Latest official stats suggest the Chinese economy is on a steady growth within proper range in April, as the National Bureau of Statistics (NBS) briefed on Wednesday.
Steady industrial development
Growth in China’s industrial output settled at 5.4 percent in April as compared to 8.5 percent in the previous month, pointing to overall steadiness in the world’s second-biggest economy fighting against Washington’s hefty tariffs, NBS said in a statement.
In the first four months of 2019, the year-on-year growth rate of industrial output came in at 6.2 percent, in line with a full-year average reading of 2018.
The production and supply of electricity, thermal power, gas, and water went up 9.5 percent year on year in April, while output growth of the mining sector climbed by 2.9 percent, a slight fall of 1.7 percent from March.
Ownership analysis indicated that in the same month, industrial output of state-holding enterprises and share-holding firms went up six percent and 6.3 percent, respectively, compared with a 5.1 percent gain in that of enterprises funded by private investors.
Industrial output, officially called industrial value added, is used to measure the activity of designated large enterprises with an annual turnover of at least 20 million yuan (about 2.9 million U.S. dollars).
Robust growth of online retail sales
China’s online retail sales maintained robust growth over the preceding four months, growing by 17.8 percent from one year earlier at 3.04 trillion yuan (442.79 billion U.S. dollars), with physical commodity sales surging 22.2 percent and accounting for 18.6 percent of the total online sales, according to NBS on Wednesday.
Data also showed consumption in rural areas climbed 7.8 percent last month, outpacing a rise of 7.1 percent in urban regions and the catering industry reported an 8.5-percent year on year increase in revenue.
The retail sales of consumer goods in the first four months saw an eight percent year on year increase in April, reaching 12.84 trillion yuan.
The investment in the first four months remained stable as real estate and fixed-asset (excluding rural household) investment expanded 11.9 and 6.1 percent compared from the same period a year earlier respectively, with the investment in high-tech manufacturing rose by 11.4 percent year-on-year, 5.3 percentage points higher than that of the total investment.

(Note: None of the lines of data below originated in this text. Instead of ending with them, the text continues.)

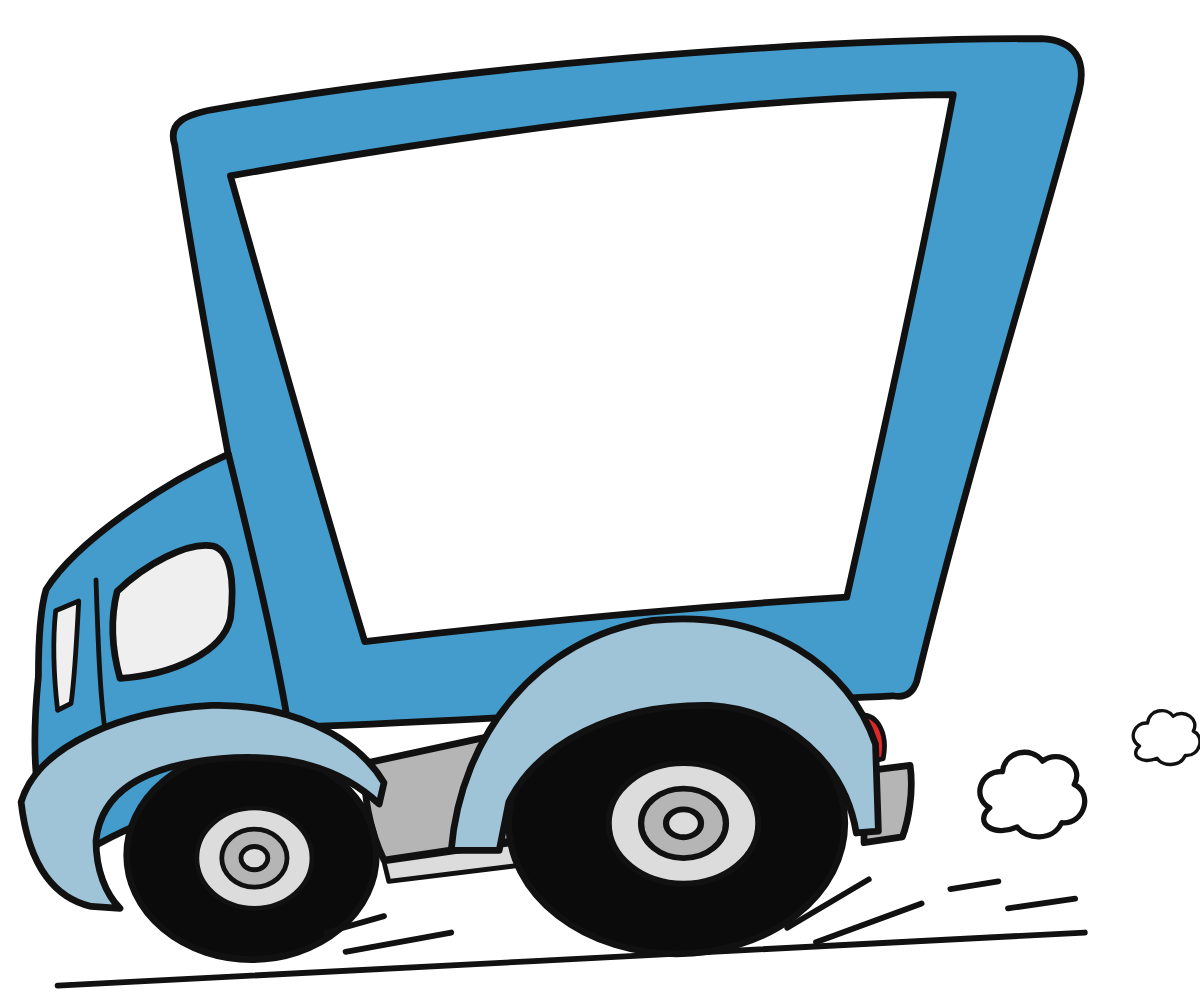
<!DOCTYPE html>
<html lang="en">
<head>
<meta charset="utf-8">
<title>Delivery Truck</title>
<link rel="stylesheet" href="https://fonts.googleapis.com/css2?family=Roboto&display=swap">
<style>
  :root {
    --truck-blue: #439ccb;
    --fender-blue: #9fc3d7;
    --panel-white: #ffffff;
    --window-white: #efefef;
    --ink: #111111;
    --tyre: #0b0b0b;
    --steel: #b5b5b5;
    --steel-light: #dcdcdc;
    --tail-red: #e0282a;
    --smoke: #ffffff;
    --page: #ffffff;
  }
  html, body {
    margin: 0;
    width: 1200px;
    height: 1005px;
    overflow: hidden;
    background: var(--page);
    font-family: "Roboto", sans-serif;
  }
  .truck-art { display: block; width: 1200px; height: 1005px; }
  .ink { stroke: var(--ink); stroke-width: 7; stroke-linejoin: round; stroke-linecap: round; }
  .thin-ink { stroke: var(--ink); stroke-width: 5; stroke-linejoin: round; stroke-linecap: round; }
  .body-blue { fill: var(--truck-blue); }
  .fender { fill: var(--fender-blue); }
  .cargo-panel { fill: var(--panel-white); }
  .cab-window { fill: var(--window-white); }
  .tyre { fill: var(--tyre); }
  .steel { fill: var(--steel); }
  .steel-light { fill: var(--steel-light); }
  .tail-light { fill: var(--tail-red); }
  .smoke { fill: var(--smoke); }
  .speed-line { fill: none; stroke: var(--ink); stroke-width: 6; stroke-linecap: round; }
</style>
</head>
<body>
<svg class="truck-art" viewBox="0 0 1250 1040" preserveAspectRatio="none" role="img" aria-label="Blue cartoon delivery truck speeding along with a blank cargo panel">
  <defs>
    <g id="wheel-hub">
      <ellipse class="steel-light thin-ink" rx="60" ry="52"/>
      <ellipse class="steel thin-ink" rx="34" ry="30"/>
      <ellipse class="steel-light thin-ink" rx="14" ry="12"/>
    </g>
    <path id="smoke-puff" class="smoke thin-ink" d="M-40 10 C-58 0 -48 -26 -28 -24 C-26 -44 0 -48 10 -34 C26 -46 50 -30 40 -12 C58 -4 50 26 28 24 C20 42 -6 40 -14 28 C-36 38 -56 24 -40 10 Z"/>
  </defs>

  <g class="cargo-box">
    <path class="body-blue ink" d="M182 150 C175 128 190 118 230 112 C480 70 820 40 1085 40 C1120 42 1132 62 1124 95 C1080 260 1010 480 955 705 C950 720 940 722 930 720 C720 730 520 745 320 752 C300 752 292 742 286 728 C255 560 215 360 182 150 Z"/>
    <path class="cargo-panel ink" d="M240 182 C480 140 760 100 993 98 C960 270 920 450 882 618 C720 628 540 645 380 664 C330 500 285 340 240 182 Z"/>
  </g>

  <g class="cab">
    <path class="body-blue ink" d="M48 610 C80 560 170 500 238 470 C260 560 285 660 300 748 L330 805 C240 820 150 840 75 890 C40 870 30 800 40 700 C40 660 42 630 48 610 Z"/>
    <path class="cab-window ink" d="M122 612 C150 585 195 560 222 565 C240 570 245 600 240 640 C232 675 180 698 125 702 C116 670 115 640 122 612 Z"/>
    <path class="cab-window thin-ink" d="M58 632 L82 622 C80 660 78 700 74 728 L60 735 C56 700 55 660 58 632 Z"/>
    <path class="thin-ink" fill="none" d="M100 600 C102 660 104 720 110 760"/>
  </g>

  <g class="chassis">
    <path class="steel ink" d="M380 790 L520 760 C540 790 545 830 535 870 L400 890 C385 860 378 820 380 790 Z"/>
    <path class="steel-light thin-ink" d="M400 892 L540 872 L545 895 L405 912 Z"/>
    <path class="steel ink" d="M900 798 L948 792 C952 820 946 850 940 866 L900 872 Z"/>
    <path class="tail-light thin-ink" d="M895 740 C915 738 925 760 920 785 L900 790 C892 770 890 752 895 740 Z"/>
  </g>

  <g class="front-wheel">
    <ellipse class="tyre ink" cx="262" cy="885" rx="130" ry="108"/>
    <use href="#wheel-hub" x="265" y="888"/>
  </g>
  <path class="fender ink" d="M22 830 C40 770 130 735 220 730 C300 728 370 760 400 810 L395 832 C350 790 290 780 230 785 C150 792 105 820 100 870 C100 900 110 925 125 940 L95 938 C60 930 30 900 22 830 Z"/>

  <g class="rear-wheel">
    <ellipse class="tyre ink" cx="705" cy="852" rx="175" ry="135"/>
    <use href="#wheel-hub" x="712" y="852" transform="translate(712 852) scale(1.3 1.2) translate(-712 -852)"/>
  </g>
  <path class="fender ink" d="M470 880 C480 760 560 660 680 642 C800 630 885 690 912 770 L915 860 L892 862 C880 790 820 735 740 730 C640 728 560 770 530 830 L520 880 Z"/>

  <g class="exhaust-smoke">
    <use href="#smoke-puff" x="1075" y="825" transform="translate(1075 825) scale(1.1) translate(-1075 -825)"/>
    <use href="#smoke-puff" x="1215" y="765" transform="translate(1215 765) scale(0.7) translate(-1215 -765)"/>
  </g>

  <g class="speed-lines">
    <path class="speed-line" d="M60 1020 C400 1000 800 985 1130 965"/>
    <path class="speed-line" d="M340 965 L400 948"/>
    <path class="speed-line" d="M360 985 L470 965"/>
    <path class="speed-line" d="M820 960 L905 910"/>
    <path class="speed-line" d="M850 975 L960 935"/>
    <path class="speed-line" d="M990 920 L1040 912"/>
    <path class="speed-line" d="M1050 940 L1120 930"/>
  </g>
</svg>
</body>
</html>
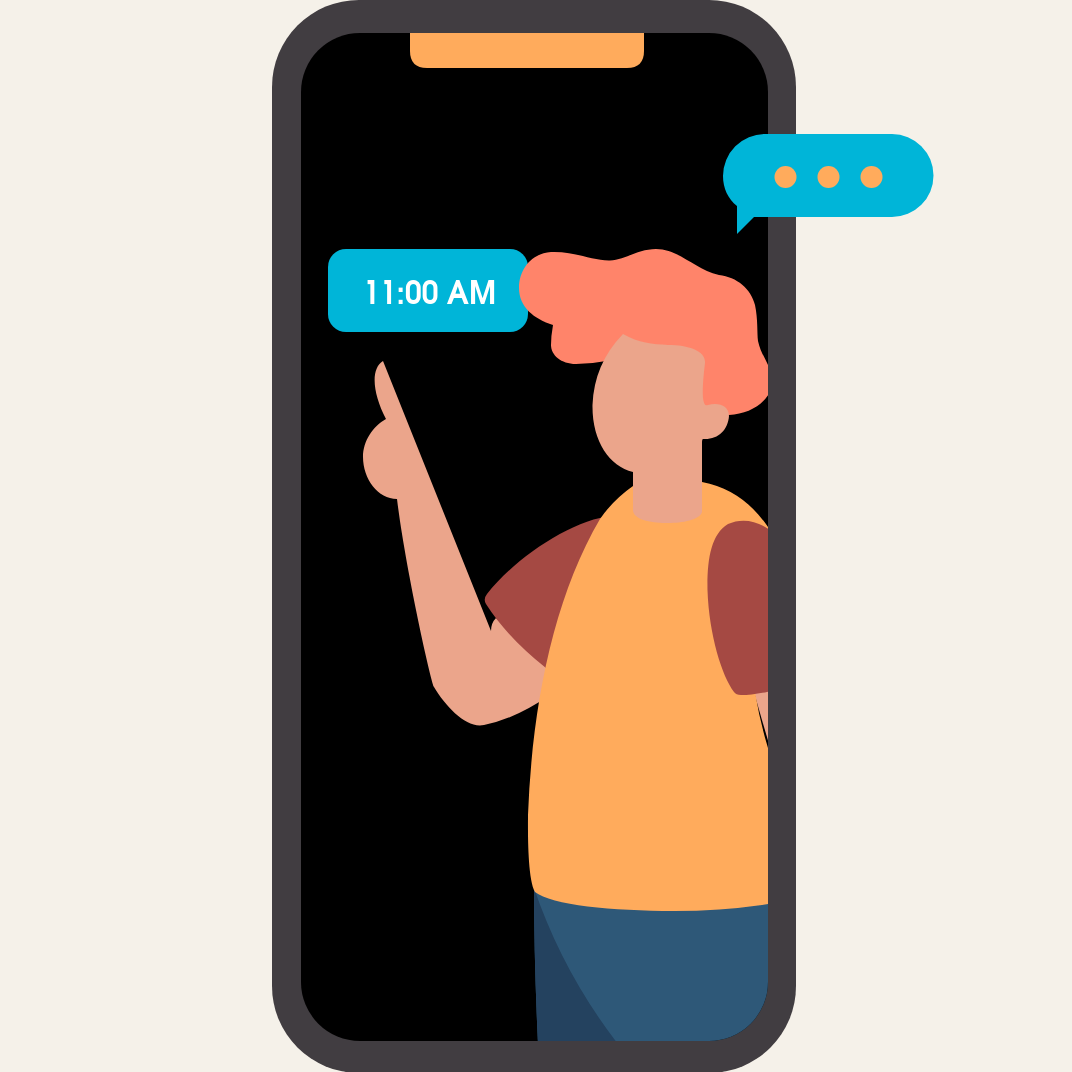
<!DOCTYPE html>
<html lang="en">
<head>
<meta charset="utf-8">
<title>Video call illustration</title>
<style>
:root {
  --paper: #f5f1e9;
  --frame: #413d41;
  --screen: #000;
  --amber: #ffab5c;
  --cyan: #00b5d8;
  --hair: #ff846a;
  --skin: #eba58b;
  --sleeve: #a54943;
  --denim: #2e5878;
  --denim-shade: #24425f;
  --label: #fff;
}
html, body { margin: 0; overflow: hidden; background: var(--paper); }
svg { display: block; width: 1072px; height: 1072px; }
.frame { fill: var(--frame); }
.screen { fill: var(--screen); }
.amber { fill: var(--amber); }
.cyan { fill: var(--cyan); }
.hair { fill: var(--hair); }
.skin { fill: var(--skin); }
.sleeve { fill: var(--sleeve); }
.denim { fill: var(--denim); }
.denim-shade { fill: var(--denim-shade); }
.time { fill: var(--label); font: 700 33px "TeX Gyre Adventor", "Open Sans", sans-serif; }
</style>
</head>
<body>
<svg viewBox="0 0 1072 1072" xmlns="http://www.w3.org/2000/svg">
  <defs>
    <clipPath id="screen-area">
      <rect x="301" y="33" width="467" height="1008" rx="59"/>
    </clipPath>
  </defs>

  <g id="phone">
    <rect class="frame" x="272" y="0" width="524" height="1073" rx="87"/>
    <rect class="screen" x="301" y="33" width="467" height="1008" rx="59"/>
    <path class="amber" d="M410 33H644V51Q644 68 627 68H427Q410 68 410 51Z"/>
  </g>

  <g id="time-label">
    <rect class="cyan" x="328" y="249" width="200" height="83" rx="18"/>
    <text class="time" x="363" y="304" textLength="133" lengthAdjust="spacingAndGlyphs">11:00 AM</text>
  </g>

  <g id="caller" clip-path="url(#screen-area)">
    <g id="trousers">
      <path class="denim" d="M534 885H772V1044H538Q534 960 534 885Z"/>
      <path class="denim-shade" d="M534 888Q563 973 618 1044H538Q534 960 534 888Z"/>
    </g>

    <g id="raised-arm">
      <path class="skin" d="M383 361L491 631Q491 623 496 618L550 660V695Q515 719 484 725C467 729 446 707 434 687C430 678 405 565 397 499C378 499 363 479 363 457C363 441 373 426 386 419C373 394 370 369 383 361Z"/>
      <path class="sleeve" d="M612 516C573 519 515 558 487 594Q483 599 486 604Q507 637 546 668L590 640Z"/>
    </g>

    <path id="lowered-arm" class="skin" d="M752 685H780V780Q766 735 752 685Z"/>
    <path id="shirt" class="amber" d="M633 486C654 478 683 478 702 482C734 488 757 507 775 538V690L755 692Q760 722 768 748H775V903Q725 911 674 911C613 911 551 905 535 892C527 878 528 825 528 815C532 708 553 599 600 519Q613 500 633 486Z"/>
    <path id="right-sleeve" class="sleeve" d="M775 535C762 521 743 517 728 524C711 534 707 560 707.500 590C709 635 722 676 734 692Q736 695 741 695Q755 695 775 690Z"/>

    <g id="head">
      <path class="hair" d="M551 252C574 251 593 261 610 260.500C625 260 638 249 656 249C679 249 694 269 719 275C737 277 751 289 755 305C758 319 757 333 758 341C761 355 768 361 771 374V390C764 405 748 414 729 415L690 420L600 380L606 361Q591 364 576 364C561 364 551 355 551 345Q551 336 553 325C534 319 519 307 519 288C519 268 533 253 551 252Z"/>
      <path class="skin" d="M623 334C639 343 652 344 668 345C689 345 706 351 705 363Q702 387 703 398Q704 407 708 405C719 402 729 406 729 416C728 430 718 440 703 439Q702 439 702 442V512C700 520 682 523 668 523C654 523 635 521 633 511V472C609 466 592 441 592.500 405Q594 364 623 334Z"/>
    </g>
  </g>

  <g id="typing-bubble">
    <path class="cyan" d="M765 134H892A41.500 41.500 0 0 1 892 217H754L737 234V206C728 199 723 188 723 176A42 42 0 0 1 765 134Z"/>
    <circle class="amber" cx="785.500" cy="177" r="11"/>
    <circle class="amber" cx="828.500" cy="177" r="11"/>
    <circle class="amber" cx="871.500" cy="177" r="11"/>
  </g>
</svg>
</body>
</html>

The total value of imports and exports saw continued growth in April at 2.51 trillion yuan, 2.7 percentage points lower than that of the previous month and 6.5 percent higher than that of last year, respectively.
A vibrant economy of China
Some growth figures were seen slightly down compared with those in March, especially the industrial growth which dropped some 3.1 percent point.
NBS spokesperson Liu Aihua explained that’s partly because of China’ largest value-added tax cuts starting April. Manufacturing and high-tech industries are expected to benefit most from that.
At the same time, the Chinese economy is growing more vibrant. Data suggests private sectors are gaining more vigor in the first four months with the productivity largely improved.
When talking about whether the escalation of China-U.S. trade frictions and the additional tariffs could impact the Chinese economy, the spokesperson noted the overall growth would not change as the country is more capable to resist external risks. This is due to the better resilience, great vigor and immense potential of the Chinese economy.
China is at the current stage ramping up assistance for the economy via a mixed bag of stimulus policies as uncertainties still loom over global economy, as a result of which the country’s GDP growth stood firm at 6.4 percent in Q1, level with that of Q4 2018 and within the annual government target of 6-6.5 percent.